New York Times-bestselling author Felix Francis returns with another nail-biting thriller in the Dick Francis tradition.
It is said that everyone over a certain age can remember distinctly what they were doing when they heard that President Kennedy had been assassinated, or that Princess Diana had been killed in a Paris car crash, but I, for one, could recall all too clearly where I was standing when a policeman told me that my wife had been murdered.
Bill Russell is acting as a volunteer steward at Warwick races when he confronts his worst nightmare--the violent death of his much-loved wife. But, the aftermath proves much worse when he is accused of killing her and then hounded mercilessly by the media. Losing his job and in danger of losing his home too, Bill's life begins to unravel completely. Even his best friends turn against him, thinking him guilty of the heinous crime, despite the lack of any compelling evidence.
As Bill sets out to clear his name, he finds that proving one's innocence isn't easy. He believes he can track down the true culprit, but can he prove it before he becomes the murderer's next victim? Guilty Not Guilty is a journey of greed and jealousy set against the grief of personal tragedy, with many a twist and turn along the way.
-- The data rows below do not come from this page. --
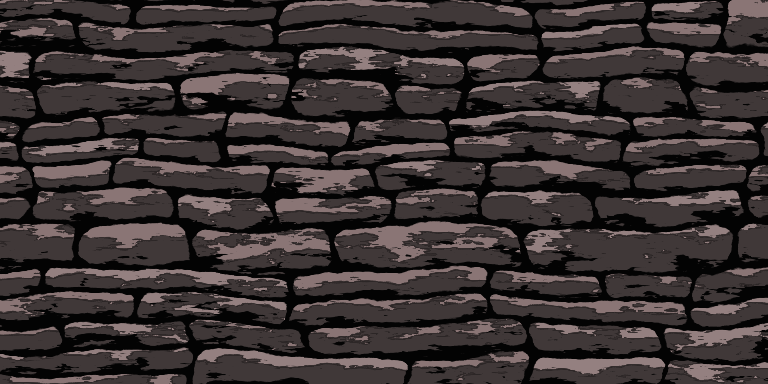
Give the GLSL for this texture, as a WebGL 2 fragment shader.

```glsl
#version 300 es
precision highp float;
// Dry stone wall: flat-toned, ragged slabs stacked in uneven courses with black joints.
uniform vec2 u_resolution;
out vec4 fragColor;

float hash(vec2 p) {
    return fract(sin(dot(p, vec2(127.1, 311.7))) * 43758.5);
}

// Distance to the nearest scattered point
float cellular(vec2 p) {
    vec2 cell = floor(p);
    float nearest = 4.0;
    for (int y = -1; y <= 1; y++)
        for (int x = -1; x <= 1; x++) {
            vec2 c = cell + vec2(x, y);
            vec2 toPoint = c + vec2(hash(c), hash(c + 57.3)) - p;
            nearest = min(nearest, dot(toPoint, toPoint));
        }
    return sqrt(nearest);
}

// Layered cellular noise centred on zero
float grain(vec2 p) {
    float sum = 0.0, amp = 1.5;
    for (int i = 0; i < 4; i++) {
        sum += amp * (cellular(p) - 0.45);
        p = p * 2.03 + 7.3;
        amp *= 0.55;
    }
    return sum;
}

// Jittered one-dimensional division: low edge, high edge, index
float edgeAt(float i, float seed, float jitter) {
    return i + jitter * (hash(vec2(i, seed)) - 0.5);
}

vec3 spanAt(float x, float seed, float jitter) {
    float i = floor(x);
    if (x < edgeAt(i, seed, jitter)) i -= 1.0;
    else if (x >= edgeAt(i + 1.0, seed, jitter)) i += 1.0;
    return vec3(edgeAt(i, seed, jitter), edgeAt(i + 1.0, seed, jitter), i);
}

float roundedBox(vec2 p, vec2 extent, float radius) {
    vec2 q = abs(p) - extent + radius;
    return length(max(q, 0.0)) + min(max(q.x, q.y), 0.0) - radius;
}

// Turns a field into an approximate distance to its zero contour
float contour(float field, float px) {
    return field * px / max(length(vec2(dFdx(field), dFdy(field))), 1e-4);
}

void main() {
    float px = 1.0 / u_resolution.y;
    vec2 p = gl_FragCoord.xy * px;

    // Undulating joints
    vec2 q = p + 0.011 * vec2(sin(31.0 * p.y + 4.0 * sin(5.0 * p.x)),
                              sin(7.0 * p.x + 3.0 * sin(4.0 * p.y)) + 0.5 * sin(17.0 * p.x + 9.0 * p.y));

    // Courses, then blocks along each course
    vec3 course = spanAt(q.y * 7.0, 3.0, 0.4);
    vec3 block = spanAt(q.x * 1.6, course.z * 7.3 + 11.0, 0.6);
    vec2 size = vec2((block.y - block.x) / 1.6, (course.y - course.x) / 7.0);
    vec2 uv = vec2(q.x * 1.6 - block.x, q.y * 7.0 - course.x) / vec2(block.y - block.x, course.y - course.x);
    vec2 id = vec2(block.z, course.z);

    // Split a block into one to three tilted layers
    float layers = clamp(floor(size.y / 0.075 + 1.1 * hash(id + 5.1) - 0.05), 1.0, 3.0);
    float tilt = 0.2 * (hash(id + 2.7) - 0.5) + 0.12 * (uv.x - 0.5) * (hash(id + 8.2) - 0.5);
    uv.y = clamp(uv.y + tilt * sin(3.1416 * uv.y), 0.0, 0.999) * layers;
    float layer = floor(uv.y);
    uv.y -= layer;
    size.y /= layers;
    id += vec2(31.0, 17.0) * layer;

    // Cut long layers into two stones
    if (size.x * (0.6 + hash(id + 4.4)) > 0.52) {
        float cut = mix(0.3, 0.7, hash(id + 6.9));
        float right = step(cut, uv.x);
        float share = mix(cut, 1.0 - cut, right);
        uv.x = (uv.x - cut * right) / share;
        size.x *= share;
        id += 73.0 * right;
    }

    // Stone outline, raised slightly to leave a heavier joint below
    vec2 local = (uv - 0.5) * size - vec2(0.0, 0.002);
    vec2 extent = size * 0.5 - vec2(0.007, 0.006);
    float radius = extent.y * mix(0.5, 0.95, hash(id + 1.3));
    float ragged = grain(p * vec2(14.0, 26.0));
    float stone = roundedBox(local, extent, radius) + 0.005 * ragged;

    // Lit upper faces and shaded cracks, streaked along the bedding
    float height = 0.6 * local.y / extent.y;
    float roughness = mix(0.35, 1.25, hash(id + 9.6));
    vec2 streak = p * vec2(6.0, 24.0) + 13.0 * hash(id + 3.8);
    float litField = height + roughness * grain(streak) - 0.25 - 0.5 * (hash(id + 7.7) - 0.5);
    float crackField = roughness * grain(streak * 1.2 + 41.0) - height - 0.5;
    float lit = contour(litField, px);
    float crack = contour(crackField, px);

    // Flat tones with a thin dark line between them
    vec3 lightTone = mix(vec3(0.54, 0.46, 0.46), vec3(0.58, 0.50, 0.50), step(0.63, hash(id + 12.5)));
    vec3 color = mix(vec3(0.25, 0.22, 0.22), lightTone, smoothstep(-0.7 * px, 0.7 * px, lit));
    float line = 1.0 - smoothstep(0.001, 0.0035, abs(lit));
    color = mix(color, vec3(0.15, 0.13, 0.13), 0.85 * line);
    float solid = min(-stone, -crack);
    color = mix(vec3(0.01), color, smoothstep(-0.5 * px, 0.8 * px, solid));
    fragColor = vec4(color, 1.0);
}
```
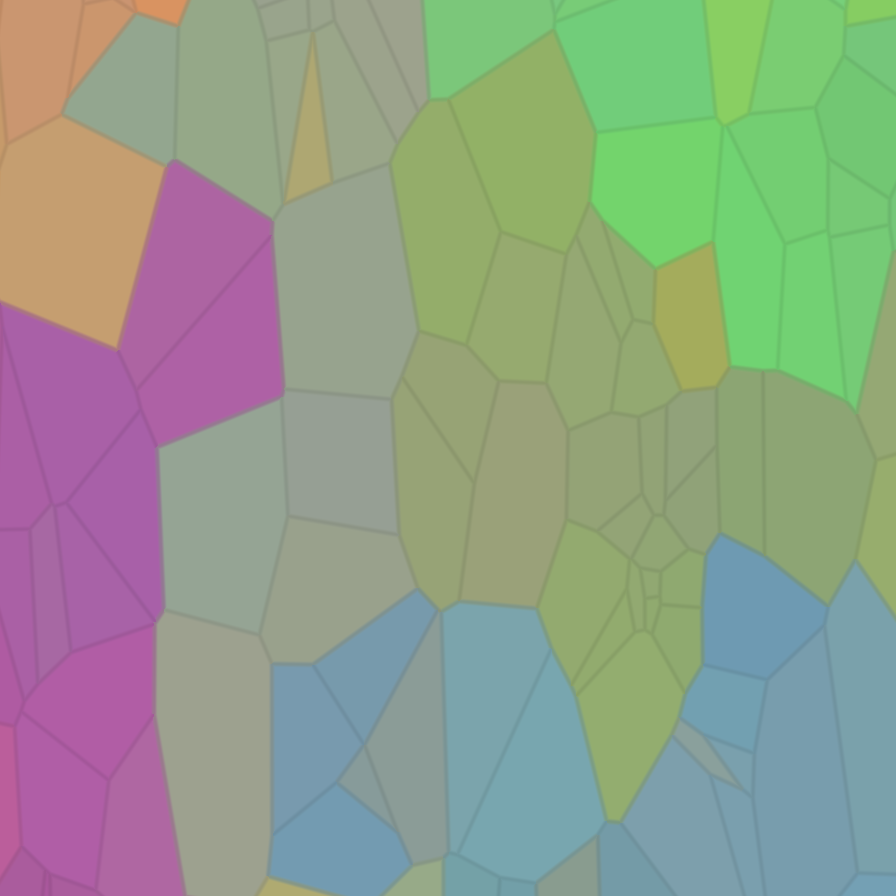
This pattern is drawn by a WebGL 2 fragment shader. Its source:

```glsl
#version 300 es
precision highp float;
precision highp int;

// Stained-glass mosaic of irregular, tall Voronoi cells with faint soft seams.
// Each grid tile scatters a clump of sites of random number, so cell sizes vary;
// every cell takes the hue of the wobbly colour band its site falls in, plus a drift.

uniform vec2 u_resolution;
out vec4 fragColor;

const vec2 GRID = vec2(6.4, 3.6);        // tiles per canvas; tall tiles stretch the cells
const float CLUMPING = 0.42;
const float SEAM_HALF_WIDTH = 0.0042;
const float EDGE_SOFTNESS = 0.0044;
const float SEAM_SHADE = 0.925;

const vec3 SAGE = vec3(0.60, 0.64, 0.55);
const vec3 OLIVE = vec3(0.58, 0.67, 0.43);
const vec3 STEEL = vec3(0.45, 0.62, 0.69);
const vec3 GREEN = vec3(0.44, 0.81, 0.47);
const vec3 PLUM = vec3(0.68, 0.36, 0.64);
const vec3 ORANGE = vec3(0.81, 0.59, 0.41);
const vec3 GREY = vec3(0.61, 0.62, 0.57);

// Three random values in 0..1 from an integer lattice point and an index
vec3 hash3(vec2 cell, int index) {
    uvec3 v = uvec3(ivec3(ivec2(cell), index)) * 1664525u + 1013904223u;
    v.x += v.y * v.z; v.y += v.z * v.x; v.z += v.x * v.y;
    v ^= v >> 16u;
    v.x += v.y * v.z; v.y += v.z * v.x; v.z += v.x * v.y;
    return vec3(v >> 8u) / 16777216.0;
}

float cornerSlope(vec2 lattice, vec2 offset, int seed) {
    float angle = 6.28319 * hash3(lattice, seed).x;
    return dot(vec2(cos(angle), sin(angle)), offset);
}

float gradientNoise(vec2 p, int seed) {
    vec2 i = floor(p), f = p - i;
    vec2 u = f * f * f * (f * (f * 6.0 - 15.0) + 10.0);
    vec2 e = vec2(1.0, 0.0);
    float low = mix(cornerSlope(i, f, seed), cornerSlope(i + e, f - e, seed), u.x);
    float high = mix(cornerSlope(i + e.yx, f - e.yx, seed),
                     cornerSlope(i + 1.0, f - 1.0, seed), u.x);
    return mix(low, high, u.y);
}

// Sites: crowded tiles give small cells, sparse tiles give large ones
int siteCount(vec2 tile) {
    return 1 + int(13.0 * pow(hash3(tile, 90).x, 2.0));
}

vec3 siteAt(vec2 tile, int index) {
    vec3 random = hash3(tile, index);
    vec2 clump = hash3(tile, 91).xy;
    return vec3(tile + mix(random.xy, clump, CLUMPING), random.z);
}

// Bands: a warm left column, a grey one, then stacked rows; widths set the shares
vec3 bandColor(vec2 p) {
    vec2 wobble = vec2(gradientNoise(p * 3.6, 50), gradientNoise(p * 3.6, 51));
    vec2 b = p + 0.26 * wobble;
    if (b.x < 0.21) return b.y < 0.58 ? PLUM : ORANGE;
    if (b.x < 0.44) return SAGE;
    if (b.y < 0.29) return STEEL;
    return b.y < 0.67 ? OLIVE : GREEN;
}

// Cell colour: band hue, partly greyed, sometimes warmed, drifting slowly
vec3 cellColor(vec3 site) {
    vec2 p = site.xy / GRID;
    vec2 stray = 0.09 * (fract(site.z * vec2(91.0, 53.0)) - 0.5);
    float greying = 0.15 * site.z * site.z;
    float warmth = smoothstep(0.84, 0.97, fract(site.z * 37.0));
    vec3 drift = vec3(gradientNoise(p * 3.0, 60), gradientNoise(p * 3.0, 61),
                      gradientNoise(p * 3.0, 62));
    return mix(bandColor(p + stray), GREY, greying)
        + warmth * vec3(0.08, 0.0, -0.09) + 0.07 * drift;
}

// Distance in canvas units from q to the border between two sites
float borderDistance(vec2 q, vec2 own, vec2 other) {
    vec2 normal = normalize(other - own);
    return dot(0.5 * (own + other) - q, normal) / length(normal * GRID);
}

void main() {
    vec2 q = gl_FragCoord.xy / u_resolution * GRID;
    vec2 home = floor(q);
    vec3 own = vec3(0.0), neighbor = vec3(0.0);
    float nearest = 1e3, border = 1e3;

    // Pass 0 finds the owning site, pass 1 the closest border
    for (int pass = 0; pass < 2; pass++)
    for (int y = -2; y <= 2; y++)
    for (int x = -2; x <= 2; x++) {
        vec2 tile = home + vec2(x, y);
        int count = siteCount(tile);
        for (int i = 0; i < count; i++) {
            vec3 site = siteAt(tile, i);
            if (pass == 0) {
                float d = distance(q, site.xy);
                if (d < nearest) { nearest = d; own = site; }
            } else if (distance(site.xy, own.xy) > 1e-4) {
                float d = borderDistance(q, own.xy, site.xy);
                if (d < border) { border = d; neighbor = site; }
            }
        }
    }

    // Blend across the border, then lay the soft seam over it
    float inside = 0.5 + 0.5 * smoothstep(0.0, EDGE_SOFTNESS, border);
    vec3 color = mix(cellColor(neighbor), cellColor(own), inside);
    float seam = 1.0 - smoothstep(0.0, SEAM_HALF_WIDTH, border);
    fragColor = vec4(color * mix(1.0, SEAM_SHADE, seam), 1.0);
}
```
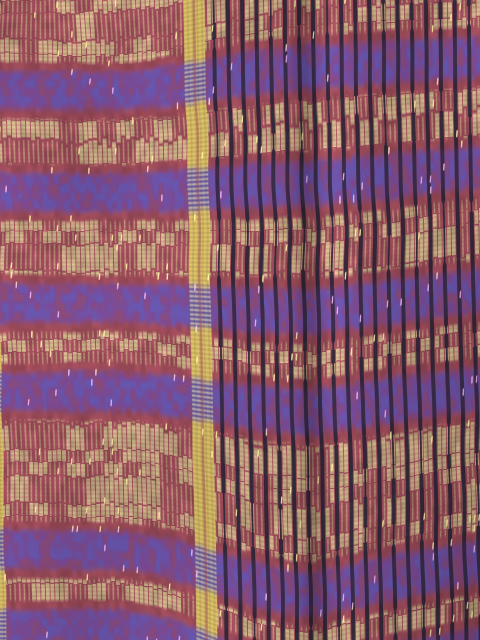
Write a WebGL 1 fragment shader that draws this texture.

```glsl
precision highp float;
// Handwoven cloth: six soft purple weft bands between fields of broken gold
// threads, one yellow warp stripe, and dark strands to its right. The cloth
// is bent by a fold, then threads, checks, glints and shade are layered.
uniform vec2 u_resolution;

const vec3 RED = vec3(0.57, 0.27, 0.32);
const vec3 GOLD = vec3(0.73, 0.65, 0.49);
const vec3 YELLOW = vec3(0.79, 0.69, 0.37);
const vec3 PURPLE = vec3(0.45, 0.27, 0.54);
const vec3 BLUE = vec3(0.37, 0.32, 0.65);
const vec3 LAVENDER = vec3(0.62, 0.57, 0.66);
const vec3 DARK = vec3(0.17, 0.13, 0.20);

// Band centres, measured down the flat cloth.
const vec3 UPPER_BANDS = vec3(0.143, 0.300, 0.475);
const vec3 LOWER_BANDS = vec3(0.612, 0.859, 0.982);
const float BAND_HALF = 0.032;
const float FIELD_START = 0.045;
const float THREAD_PITCH = 0.0098;
const float THREADS_PER_BLOCK = 4.0;
const float ROWS = 36.0;
const float RIBS = 150.0;
const float STRIPE_CENTRE = 0.405;
const float STRIPE_HALF = 0.022;
const float EDGE_STRIPE = -0.036;
const float LEAN = 0.027;
const float FOLD_X = 0.63;
const vec2 GLINT_GRID = vec2(105.0, 66.0);
const float GLINT_SHARE = 0.032;

float hash(vec2 p) {
  vec3 q = fract(vec3(p.xyx) * 0.1031);
  q += dot(q, q.yzx + 33.33);
  return fract((q.x + q.y) * q.z);
}

float noise(vec2 p) {
  vec2 i = floor(p), f = fract(p);
  f = f * f * (3.0 - 2.0 * f);
  return mix(mix(hash(i), hash(i + vec2(1.0, 0.0)), f.x),
             mix(hash(i + vec2(0.0, 1.0)), hash(i + 1.0), f.x), f.y);
}

// Coverage of a strip around zero.
float strip(float d, float halfWidth, float soft) {
  return 1.0 - smoothstep(halfWidth - soft, halfWidth + soft, abs(d));
}

// Flat cloth position, running downwards, of a point on the draped cloth.
vec2 drape(vec2 p) {
  float rise = smoothstep(0.22, 0.66, p.x);
  float past = max(p.x - FOLD_X - 0.02, 0.0);
  float sag = (0.13 * p.y - 0.05) * rise - 0.11 * past * (0.3 + p.y);
  float wobble = 0.005 * (noise(p * vec2(5.0, 14.0)) - 0.5);
  return vec2(p.x - LEAN * p.y + wobble, p.y - sag + wobble);
}

float bandDistance(float v) {
  float d = 1.0;
  for (int i = 0; i < 3; i++) {
    d = min(d, min(abs(v - UPPER_BANDS[i]), abs(v - LOWER_BANDS[i])));
  }
  return d;
}

void main() {
  vec2 p = gl_FragCoord.xy / u_resolution;
  p.y = 1.0 - p.y;
  vec2 cloth = drape(p);
  float soft = 0.7 / (u_resolution.x * THREAD_PITCH);

  // Warp threads, each with its own small offset along the cloth.
  float warp = cloth.x / THREAD_PITCH;
  float thread = floor(warp);
  float across = fract(warp) - 0.5;
  float jitter = hash(vec2(thread, 7.0)) - 0.5;
  float rib = 0.5 + 0.5 * cos(6.2832 * RIBS * cloth.y);

  // Purple bands fading into plain red margins.
  float d = bandDistance(cloth.y) + 0.005 * jitter;
  float band = 1.0 - smoothstep(BAND_HALF - 0.010, BAND_HALF + 0.006, d);
  float field = smoothstep(FIELD_START - 0.004, FIELD_START + 0.004, d);
  float streak = noise(vec2(warp * 0.9, cloth.y * 75.0));
  vec2 ringCell = vec2(fract(warp / THREADS_PER_BLOCK) - 0.5, d / 0.035);
  float ring = strip(length(ringCell) - 0.4, 0.1, 0.08);
  vec3 purple = mix(PURPLE, BLUE, 0.7 * smoothstep(0.45, 0.8, streak) + 0.25 * ring);
  purple = mix(purple, RED, 0.45 * smoothstep(0.42, 0.1, streak));
  vec3 color = mix(RED * (0.9 + 0.2 * streak), purple, band);

  // Gold checks: wide threads in one block, narrow ones in the next.
  float rowCoord = cloth.y * ROWS + 0.28 * sin(cloth.y * 70.0) + 0.3 * jitter;
  float row = floor(rowCoord);
  float block = floor(thread / THREADS_PER_BLOCK);
  float on = mod(block + row, 2.0);
  on = mix(on, 1.0 - on, step(0.78, hash(vec2(block, row))));
  float rowGap = smoothstep(0.5, 0.42, abs(fract(rowCoord) - 0.5));
  float gold = strip(across, mix(0.17, 0.41, on), soft) * mix(0.65, 1.0, on);
  gold *= field * rowGap * (0.78 + 0.22 * rib);
  color = mix(color, GOLD * (0.92 + 0.2 * streak), gold);

  // Dark strands on every third thread, some thinned row by row.
  float right = step(STRIPE_CENTRE + STRIPE_HALF, cloth.x);
  float strand = 1.0 - step(0.5, mod(thread, 3.0));
  float broken = field * step(0.5, mod(floor(thread / 3.0), 2.0)) * step(0.45, hash(vec2(thread, row)));
  float dark = right * strand * strip(across, mix(0.42, 0.2, broken), soft);
  color = mix(color, DARK + 0.08 * band * BLUE, 0.94 * dark);

  // Yellow warp stripe, lavender where it crosses a band.
  float s = cloth.x - STRIPE_CENTRE;
  s = min(abs(s), abs(cloth.x - EDGE_STRIPE));
  float stripe = strip(s, STRIPE_HALF, soft * THREAD_PITCH);
  vec3 stripeColor = mix(YELLOW, mix(BLUE, LAVENDER, rib), 0.85 * band);
  stripeColor *= 0.86 + 0.10 * rib + 0.08 * strip(across, 0.3, soft);
  stripeColor = mix(stripeColor, RED, 0.5 * strip(s, 0.0025, 0.0018));
  color = mix(color, stripeColor, stripe);

  // Scattered metallic glints.
  vec2 g = cloth * GLINT_GRID;
  vec2 cell = floor(g), local = fract(g) - 0.5;
  float lit = step(1.0 - GLINT_SHARE, hash(cell + 41.0));
  float glint = lit * strip(local.x + 0.2 * local.y, 0.16, 0.12) * strip(local.y, 0.32, 0.12);
  color = mix(color, mix(vec3(0.96, 0.91, 0.62), vec3(0.90, 0.68, 0.92), band), 0.85 * glint);

  // Fold shadow, its lit edge, and uneven light.
  float crease = p.x - FOLD_X - LEAN * p.y;
  float shade = 1.0 - 0.20 * exp(-pow(crease / 0.025, 2.0));
  shade += 0.06 * exp(-pow((crease - 0.06) / 0.04, 2.0));
  shade *= 1.04 - 0.14 * p.y * smoothstep(0.4, 1.0, p.x);
  shade *= 0.95 + 0.10 * noise(p * vec2(6.0, 4.0));
  gl_FragColor = vec4(color * shade, 1.0);
}
```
Bestseller Francis's plodding fifth solo addition to his father's horse-racing series (after 2018's Crisis) has only a tangential connection to the turf. The Hon. William Gordon-Russell, a self-employed actuary who prefers to be called plain old Bill Russell, is preparing for his duties as a racetrack steward when he receives some devastating news: his beloved wife, Amelia, has been discovered strangled in their Oxfordshire home. Bill's brother-in-law, Joe Bradbury, accuses Bill of the crime, and the police make him their prime suspect on the theory that he killed Amelia to collect on her life insurance. Bill, in turn, believes that Joe, who found the body and who'd sent Amelia threatening and harassing emails, is the murderer. After Bill is brought in for questioning, he becomes a pariah and sets out to prove his innocence and Joe's guilt. Suspension of disbelief is lessened by such details as Bill believing, inaccurately, that leading questions are impermissible on cross-examination. The twist ending will surprise few mystery fans. That Francis has done much better work in the past suggests that a return to form is possible.